Work to complete —
Pick every line out of the entries below that holds the string "lattice", and report them.

Listed entries —

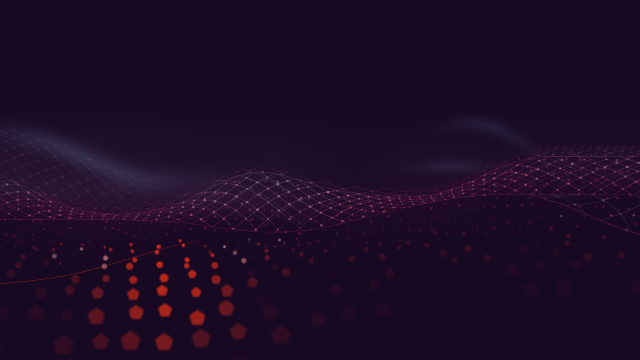
A WebGL 2 fragment shader for this background:

```glsl
#version 300 es
precision highp float;
// Dark violet backdrop with a glowing wave lattice, soft haze and red bokeh dots.
uniform vec2 u_resolution;
out vec4 outColor;

const vec3 NIGHT = vec3(0.096, 0.036, 0.135);
const vec3 HAZE = vec3(0.06, 0.047, 0.058);
const vec3 STEEL = vec3(0.085, 0.135, 0.155);
const vec3 PINK = vec3(0.60, 0.14, 0.36);
const vec3 LAVENDER = vec3(0.58, 0.50, 0.66);
const vec3 EMBER = vec3(0.82, 0.17, 0.09);
const vec3 WINE = vec3(0.42, 0.08, 0.17);
const vec3 PALE = vec3(0.85, 0.68, 0.68);
const float LINE_WIDTH = 0.0007;
const float NODE_RADIUS = 0.0032;
const float ROW_SHRINK = 0.76;
const float DOT_SPACING = 0.095;
const float DOT_RADIUS = 0.028;
const float SPECK_CELL = 0.034;
const float FIFTH = 1.2566371;

float hash(vec2 p) {
  return fract(sin(dot(p, vec2(127.1, 311.7))) * 43758.5453);
}

float noise(vec2 p) {
  vec2 i = floor(p), f = fract(p);
  f = f * f * (3.0 - 2.0 * f);
  return mix(mix(hash(i), hash(i + vec2(1, 0)), f.x),
             mix(hash(i + vec2(0, 1)), hash(i + vec2(1, 1)), f.x), f.y);
}

float bump(float x, float center, float width) {
  float t = (x - center) / width;
  return exp(-t * t);
}

float fade(float a, float b, float x) { return 1.0 - smoothstep(a, b, x); }

float disc(float d, float radius, float blur) {
  return fade(radius - blur, radius + blur, abs(d));
}

// Diagonal lattice between two heights: x = lines, y = round nodes.
vec2 lattice(vec2 p, float low, float high, float columns, float rows, float blur) {
  float v = (p.y - low) / max(high - low, 0.012);
  float depth = rows * v * (0.65 + 0.35 * v);
  float sway = 0.35 * sin(p.x * 5.0 + v * 2.0);
  vec2 q = p.x * columns + vec2(depth + sway, -depth);
  vec2 gx = dFdx(q) * u_resolution.y, gy = dFdy(q) * u_resolution.y;
  vec2 f = fract(q + 0.5) - 0.5;
  vec2 d = abs(f) / max(sqrt(gx * gx + gy * gy), vec2(1e-4));
  float line = disc(min(d.x, d.y), LINE_WIDTH, blur);
  vec2 offset = vec2(gy.y * f.x - gy.x * f.y, gx.x * f.y - gx.y * f.x);
  float knot = length(offset) / max(abs(gx.x * gy.y - gx.y * gy.x), 1e-3);
  float size = NODE_RADIUS * mix(0.5, 1.1, hash(floor(q + 0.5)));
  float inside = smoothstep(-0.04, 0.04, v) * fade(0.9, 1.04, v);
  return inside * vec2(line * (0.45 + 0.8 * noise(q * 0.6)), disc(knot, size, blur));
}

// Receding rows of five-sided bokeh, larger and softer toward the viewer.
vec3 addDots(vec3 color, vec2 p, float pixel) {
  for (float k = -1.0; k < 8.0; k++) {
    float spacing = DOT_SPACING * pow(0.95, k);
    float shift = 0.085 + 0.012 * k;
    float column = floor((p.x - shift) / spacing + 0.5);
    vec2 id = vec2(column, k + 20.0);
    float x = column * spacing + shift;
    float scale = pow(ROW_SHRINK, k) * mix(1.0, 0.55, smoothstep(0.55, 0.95, x));
    float y = 0.37 + 0.06 * smoothstep(0.9, 1.5, x) - 0.32 * scale;
    vec2 d = p - vec2(x, y) - (vec2(hash(id), hash(id + 7.3)) - 0.5) * 0.022;
    float near = smoothstep(0.2, 0.6, scale), heat = bump(x, 0.47, 0.25);
    float angle = mod(atan(d.x, d.y), FIFTH) - FIFTH * 0.5;
    float dist = length(d) * mix(1.0, cos(angle) * 1.08, 0.7 * near);
    float radius = max(DOT_RADIUS * scale, 0.0034) * mix(0.75, 1.05, hash(id + 3.1));
    float alpha = mix(0.45, 0.1, near) + heat * mix(0.5, 0.75, near) * fade(0.65, 1.15, scale);
    alpha += 0.28 * heat * smoothstep(0.65, 1.1, scale);
    alpha *= smoothstep(0.15, 0.75, hash(id + 5.9) + 0.45 * heat);
    float bleach = 0.7 * step(0.9, hash(id + 11.7)) * (1.0 - near);
    vec3 tint = mix(mix(WINE, EMBER, heat), PALE, bleach);
    color = mix(color, tint, disc(dist, radius, pixel + radius * 0.18) * min(alpha, 0.95));
  }
  return color;
}

void main() {
  vec2 p = gl_FragCoord.xy / u_resolution.y;
  float x = p.x, y = p.y, pixel = 0.75 / u_resolution.y;

  // Wave profiles: front fold, its lower rim, and the blurred ridge behind.
  float fold = mix(0.4, 0.455, smoothstep(0.5, 1.1, x)) + 0.115 * bump(x, -0.05, 0.2)
             + 0.105 * bump(x, 0.7, 0.2) + 0.11 * smoothstep(1.15, 1.52, x);
  float rim = 0.39 - 0.035 * bump(x, 0.76, 0.22) + 0.07 * smoothstep(0.85, 1.4, x);
  float ridge = 0.645 - 0.13 * smoothstep(0.0, 0.45, x) + 0.08 * smoothstep(1.2, 1.5, x);
  float skirt = rim - 0.12 * smoothstep(1.43, 1.85, x);
  float trail = 0.21 + 0.2 * x + 0.012 * sin(x * 9.0 + 3.0);
  float right = smoothstep(1.42, 1.55, x);

  // Haze and out-of-focus streaks.
  float cloud = 0.4 + 0.6 * noise(p * vec2(4, 9)) + 0.25 * noise(p * 17.0);
  float veil = smoothstep(rim - 0.01, rim + 0.1, y) * fade(0.48, 0.72, y);
  vec3 color = NIGHT + HAZE * veil * cloud * (0.5 + 0.6 * bump(x, 0.3, 0.45));
  float arc = 0.657 - 2.2 * (x - 1.3) * (x - 1.3);
  color += STEEL * (0.85 * bump(y, ridge - 0.015, 0.032) * bump(x, 0.24, 0.25)
         + 0.5 * bump(y, arc, 0.022) * bump(x, 1.36, 0.11)
         + 0.45 * bump(y, 0.537, 0.016) * bump(x, 1.25, 0.1));
  color += PINK * 0.05 * bump(y, 0.5 * (fold + rim), 0.05);

  // Blurred rear sheet, two crisp front sheets, then loose side sheets.
  vec2 rear = lattice(p, fold, ridge, 22.0, 5.0, 0.0028);
  color += (PINK + LAVENDER) * dot(rear, vec2(0.045, 0.07)) * (bump(x, 0.1, 0.35) + right);
  float pale = 0.75 * bump(x, 0.74, 0.25) + 0.5 * right;
  vec3 thread = mix(PINK, LAVENDER, pale * smoothstep(rim, rim + 0.08, y));
  thread = mix(thread, STEEL * 3.0, 0.6 * bump(x, 0.05, 0.2) * smoothstep(0.43, 0.48, y));
  float dense = mix(0.6, 1.0, smoothstep(0.015, 0.07, fold - rim));
  vec2 front = lattice(p, rim, fold, 17.0, 4.0, pixel) * dense;
  vec2 second = lattice(p, rim + 0.012, fold + 0.02, 11.0, 3.0, pixel) * dense;
  color = mix(color, thread, front.x * 0.42 + second.x * 0.22);
  color = mix(color, mix(thread, PALE, 0.35), front.y * 0.7 + second.y * 0.2);
  vec2 side = lattice(p, skirt, rim, 9.0, 1.5, pixel);
  color = mix(color, LAVENDER, dot(side, vec2(0.25, 0.4)) * right);
  vec2 loose = lattice(p, trail, rim, 8.0, 2.0, pixel);
  color = mix(color, PINK, dot(loose, vec2(0.13, 0.4)) * fade(0.2, 0.55, x));

  // Contour threads and specks strewn over the wave.
  float shimmer = 0.15 + 0.35 * noise(vec2(x * 40.0, 2.0));
  color = mix(color, thread, shimmer * disc(y - fold, LINE_WIDTH, pixel));
  color = mix(color, PINK, shimmer * disc(y - rim, LINE_WIDTH, pixel));
  color = mix(color, PINK, 0.5 * right * disc(y - skirt, LINE_WIDTH, pixel));
  color = mix(color, EMBER, 0.5 * fade(0.4, 0.62, x) * disc(y - trail, LINE_WIDTH, pixel));
  vec2 id = floor(p / SPECK_CELL);
  vec2 center = (id + 0.2 + 0.6 * vec2(hash(id), hash(id + 4.7))) * SPECK_CELL;
  float speck = disc(length(p - center), mix(0.0018, 0.0042, hash(id + 9.1)), pixel);
  speck *= smoothstep(rim - 0.1, rim, y) * fade(fold - 0.01, fold + 0.03, y);
  color = mix(color, mix(WINE, thread, hash(id + 6.4)), speck * 0.5);

  outColor = vec4(addDots(color, p, pixel), 1.0);
}
```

Written answer —
// Dark violet backdrop with a glowing wave lattice, soft haze and red bokeh dots.
// Diagonal lattice between two heights: x = lines, y = round nodes.
vec2 lattice(vec2 p, float low, float high, float columns, float rows, float blur) {
  vec2 rear = lattice(p, fold, ridge, 22.0, 5.0, 0.0028);
  vec2 front = lattice(p, rim, fold, 17.0, 4.0, pixel) * dense;
  vec2 second = lattice(p, rim + 0.012, fold + 0.02, 11.0, 3.0, pixel) * dense;
  vec2 side = lattice(p, skirt, rim, 9.0, 1.5, pixel);
  vec2 loose = lattice(p, trail, rim, 8.0, 2.0, pixel);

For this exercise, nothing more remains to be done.